◆ WORK ITEM
For this exercise, restate the records word for word.
--- DATA FOR ANALYSIS Enclosed Below ---
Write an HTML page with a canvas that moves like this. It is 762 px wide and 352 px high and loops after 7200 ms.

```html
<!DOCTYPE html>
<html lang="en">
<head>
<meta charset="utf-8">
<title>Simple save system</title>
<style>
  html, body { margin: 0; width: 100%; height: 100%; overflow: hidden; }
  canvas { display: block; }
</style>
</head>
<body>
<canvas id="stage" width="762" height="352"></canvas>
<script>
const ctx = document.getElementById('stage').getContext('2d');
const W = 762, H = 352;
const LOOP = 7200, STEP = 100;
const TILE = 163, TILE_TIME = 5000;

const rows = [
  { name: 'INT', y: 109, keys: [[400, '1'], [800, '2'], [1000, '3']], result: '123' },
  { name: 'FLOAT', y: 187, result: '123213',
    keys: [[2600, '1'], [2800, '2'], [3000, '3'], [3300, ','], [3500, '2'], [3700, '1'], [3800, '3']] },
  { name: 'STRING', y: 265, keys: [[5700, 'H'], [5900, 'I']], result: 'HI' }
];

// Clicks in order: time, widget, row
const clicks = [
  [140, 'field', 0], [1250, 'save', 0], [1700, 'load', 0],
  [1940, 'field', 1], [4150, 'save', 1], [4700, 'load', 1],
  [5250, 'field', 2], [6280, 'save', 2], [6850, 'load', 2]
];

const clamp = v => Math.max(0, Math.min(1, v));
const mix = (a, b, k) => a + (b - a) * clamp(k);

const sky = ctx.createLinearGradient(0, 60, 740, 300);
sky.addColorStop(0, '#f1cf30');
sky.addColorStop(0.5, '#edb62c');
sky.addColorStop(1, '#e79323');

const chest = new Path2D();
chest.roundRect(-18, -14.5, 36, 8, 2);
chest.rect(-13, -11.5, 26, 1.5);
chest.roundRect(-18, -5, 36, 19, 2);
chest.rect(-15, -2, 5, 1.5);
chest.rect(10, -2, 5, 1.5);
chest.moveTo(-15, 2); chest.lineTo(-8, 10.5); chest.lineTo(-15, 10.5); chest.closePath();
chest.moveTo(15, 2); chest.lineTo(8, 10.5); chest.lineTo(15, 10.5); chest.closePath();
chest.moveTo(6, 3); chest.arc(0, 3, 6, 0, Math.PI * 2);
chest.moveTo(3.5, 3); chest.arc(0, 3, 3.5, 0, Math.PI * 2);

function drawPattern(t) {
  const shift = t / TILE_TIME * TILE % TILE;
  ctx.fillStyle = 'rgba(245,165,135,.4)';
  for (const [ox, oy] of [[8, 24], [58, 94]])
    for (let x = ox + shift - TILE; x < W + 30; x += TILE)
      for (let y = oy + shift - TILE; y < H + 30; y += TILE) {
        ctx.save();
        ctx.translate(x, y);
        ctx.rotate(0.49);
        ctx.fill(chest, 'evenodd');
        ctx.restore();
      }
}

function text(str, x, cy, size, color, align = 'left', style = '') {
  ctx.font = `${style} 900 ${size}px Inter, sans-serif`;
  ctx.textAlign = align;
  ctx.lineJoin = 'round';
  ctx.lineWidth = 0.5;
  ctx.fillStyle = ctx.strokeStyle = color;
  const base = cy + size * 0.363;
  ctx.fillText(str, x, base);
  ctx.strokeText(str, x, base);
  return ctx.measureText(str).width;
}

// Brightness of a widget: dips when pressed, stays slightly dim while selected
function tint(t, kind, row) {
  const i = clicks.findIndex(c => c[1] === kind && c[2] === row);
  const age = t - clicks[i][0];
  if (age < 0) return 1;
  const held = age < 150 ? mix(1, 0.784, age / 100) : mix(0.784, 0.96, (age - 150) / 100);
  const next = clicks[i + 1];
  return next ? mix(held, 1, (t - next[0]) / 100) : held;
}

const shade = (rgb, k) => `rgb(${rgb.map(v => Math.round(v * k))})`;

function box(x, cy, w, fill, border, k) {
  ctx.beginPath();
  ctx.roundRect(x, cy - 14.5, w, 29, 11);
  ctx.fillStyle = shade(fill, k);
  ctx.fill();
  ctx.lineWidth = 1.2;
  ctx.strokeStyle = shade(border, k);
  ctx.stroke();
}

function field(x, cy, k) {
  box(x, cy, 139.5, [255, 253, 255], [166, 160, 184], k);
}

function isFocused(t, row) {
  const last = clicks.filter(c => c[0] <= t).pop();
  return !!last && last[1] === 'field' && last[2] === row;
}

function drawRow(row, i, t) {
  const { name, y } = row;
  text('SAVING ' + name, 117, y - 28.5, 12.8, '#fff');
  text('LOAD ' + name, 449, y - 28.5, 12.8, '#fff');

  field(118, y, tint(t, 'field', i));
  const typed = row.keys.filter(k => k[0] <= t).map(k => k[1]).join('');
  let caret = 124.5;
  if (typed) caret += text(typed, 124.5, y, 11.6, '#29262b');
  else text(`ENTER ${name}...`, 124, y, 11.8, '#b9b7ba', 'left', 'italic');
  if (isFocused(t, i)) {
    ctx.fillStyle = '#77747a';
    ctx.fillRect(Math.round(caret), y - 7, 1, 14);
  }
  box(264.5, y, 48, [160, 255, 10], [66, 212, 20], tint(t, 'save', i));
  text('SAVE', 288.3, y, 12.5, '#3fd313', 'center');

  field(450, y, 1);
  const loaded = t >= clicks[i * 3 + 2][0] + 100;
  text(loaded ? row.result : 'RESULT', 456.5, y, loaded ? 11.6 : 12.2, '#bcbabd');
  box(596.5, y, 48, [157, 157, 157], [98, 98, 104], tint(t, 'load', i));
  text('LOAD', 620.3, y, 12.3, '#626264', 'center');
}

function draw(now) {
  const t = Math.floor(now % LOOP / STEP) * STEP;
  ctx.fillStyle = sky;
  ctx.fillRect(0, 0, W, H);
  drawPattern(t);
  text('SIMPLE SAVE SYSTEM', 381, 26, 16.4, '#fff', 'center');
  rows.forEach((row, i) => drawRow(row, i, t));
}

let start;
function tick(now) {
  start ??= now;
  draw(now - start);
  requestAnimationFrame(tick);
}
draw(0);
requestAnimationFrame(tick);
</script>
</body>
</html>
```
--- End of Enclosed DATA FOR ANALYSIS ---
◆ ANSWER BELOW
Write an HTML page with a canvas that moves like this. It is 762 px wide and 352 px high and loops after 7200 ms.

```html
<!DOCTYPE html>
<html lang="en">
<head>
<meta charset="utf-8">
<title>Simple save system</title>
<style>
  html, body { margin: 0; width: 100%; height: 100%; overflow: hidden; }
  canvas { display: block; }
</style>
</head>
<body>
<canvas id="stage" width="762" height="352"></canvas>
<script>
const ctx = document.getElementById('stage').getContext('2d');
const W = 762, H = 352;
const LOOP = 7200, STEP = 100;
const TILE = 163, TILE_TIME = 5000;

const rows = [
  { name: 'INT', y: 109, keys: [[400, '1'], [800, '2'], [1000, '3']], result: '123' },
  { name: 'FLOAT', y: 187, result: '123213',
    keys: [[2600, '1'], [2800, '2'], [3000, '3'], [3300, ','], [3500, '2'], [3700, '1'], [3800, '3']] },
  { name: 'STRING', y: 265, keys: [[5700, 'H'], [5900, 'I']], result: 'HI' }
];

// Clicks in order: time, widget, row
const clicks = [
  [140, 'field', 0], [1250, 'save', 0], [1700, 'load', 0],
  [1940, 'field', 1], [4150, 'save', 1], [4700, 'load', 1],
  [5250, 'field', 2], [6280, 'save', 2], [6850, 'load', 2]
];

const clamp = v => Math.max(0, Math.min(1, v));
const mix = (a, b, k) => a + (b - a) * clamp(k);

const sky = ctx.createLinearGradient(0, 60, 740, 300);
sky.addColorStop(0, '#f1cf30');
sky.addColorStop(0.5, '#edb62c');
sky.addColorStop(1, '#e79323');

const chest = new Path2D();
chest.roundRect(-18, -14.5, 36, 8, 2);
chest.rect(-13, -11.5, 26, 1.5);
chest.roundRect(-18, -5, 36, 19, 2);
chest.rect(-15, -2, 5, 1.5);
chest.rect(10, -2, 5, 1.5);
chest.moveTo(-15, 2); chest.lineTo(-8, 10.5); chest.lineTo(-15, 10.5); chest.closePath();
chest.moveTo(15, 2); chest.lineTo(8, 10.5); chest.lineTo(15, 10.5); chest.closePath();
chest.moveTo(6, 3); chest.arc(0, 3, 6, 0, Math.PI * 2);
chest.moveTo(3.5, 3); chest.arc(0, 3, 3.5, 0, Math.PI * 2);

function drawPattern(t) {
  const shift = t / TILE_TIME * TILE % TILE;
  ctx.fillStyle = 'rgba(245,165,135,.4)';
  for (const [ox, oy] of [[8, 24], [58, 94]])
    for (let x = ox + shift - TILE; x < W + 30; x += TILE)
      for (let y = oy + shift - TILE; y < H + 30; y += TILE) {
        ctx.save();
        ctx.translate(x, y);
        ctx.rotate(0.49);
        ctx.fill(chest, 'evenodd');
        ctx.restore();
      }
}

function text(str, x, cy, size, color, align = 'left', style = '') {
  ctx.font = `${style} 900 ${size}px Inter, sans-serif`;
  ctx.textAlign = align;
  ctx.lineJoin = 'round';
  ctx.lineWidth = 0.5;
  ctx.fillStyle = ctx.strokeStyle = color;
  const base = cy + size * 0.363;
  ctx.fillText(str, x, base);
  ctx.strokeText(str, x, base);
  return ctx.measureText(str).width;
}

// Brightness of a widget: dips when pressed, stays slightly dim while selected
function tint(t, kind, row) {
  const i = clicks.findIndex(c => c[1] === kind && c[2] === row);
  const age = t - clicks[i][0];
  if (age < 0) return 1;
  const held = age < 150 ? mix(1, 0.784, age / 100) : mix(0.784, 0.96, (age - 150) / 100);
  const next = clicks[i + 1];
  return next ? mix(held, 1, (t - next[0]) / 100) : held;
}

const shade = (rgb, k) => `rgb(${rgb.map(v => Math.round(v * k))})`;

function box(x, cy, w, fill, border, k) {
  ctx.beginPath();
  ctx.roundRect(x, cy - 14.5, w, 29, 11);
  ctx.fillStyle = shade(fill, k);
  ctx.fill();
  ctx.lineWidth = 1.2;
  ctx.strokeStyle = shade(border, k);
  ctx.stroke();
}

function field(x, cy, k) {
  box(x, cy, 139.5, [255, 253, 255], [166, 160, 184], k);
}

function isFocused(t, row) {
  const last = clicks.filter(c => c[0] <= t).pop();
  return !!last && last[1] === 'field' && last[2] === row;
}

function drawRow(row, i, t) {
  const { name, y } = row;
  text('SAVING ' + name, 117, y - 28.5, 12.8, '#fff');
  text('LOAD ' + name, 449, y - 28.5, 12.8, '#fff');

  field(118, y, tint(t, 'field', i));
  const typed = row.keys.filter(k => k[0] <= t).map(k => k[1]).join('');
  let caret = 124.5;
  if (typed) caret += text(typed, 124.5, y, 11.6, '#29262b');
  else text(`ENTER ${name}...`, 124, y, 11.8, '#b9b7ba', 'left', 'italic');
  if (isFocused(t, i)) {
    ctx.fillStyle = '#77747a';
    ctx.fillRect(Math.round(caret), y - 7, 1, 14);
  }
  box(264.5, y, 48, [160, 255, 10], [66, 212, 20], tint(t, 'save', i));
  text('SAVE', 288.3, y, 12.5, '#3fd313', 'center');

  field(450, y, 1);
  const loaded = t >= clicks[i * 3 + 2][0] + 100;
  text(loaded ? row.result : 'RESULT', 456.5, y, loaded ? 11.6 : 12.2, '#bcbabd');
  box(596.5, y, 48, [157, 157, 157], [98, 98, 104], tint(t, 'load', i));
  text('LOAD', 620.3, y, 12.3, '#626264', 'center');
}

function draw(now) {
  const t = Math.floor(now % LOOP / STEP) * STEP;
  ctx.fillStyle = sky;
  ctx.fillRect(0, 0, W, H);
  drawPattern(t);
  text('SIMPLE SAVE SYSTEM', 381, 26, 16.4, '#fff', 'center');
  rows.forEach((row, i) => drawRow(row, i, t));
}

let start;
function tick(now) {
  start ??= now;
  draw(now - start);
  requestAnimationFrame(tick);
}
draw(0);
requestAnimationFrame(tick);
</script>
</body>
</html>
```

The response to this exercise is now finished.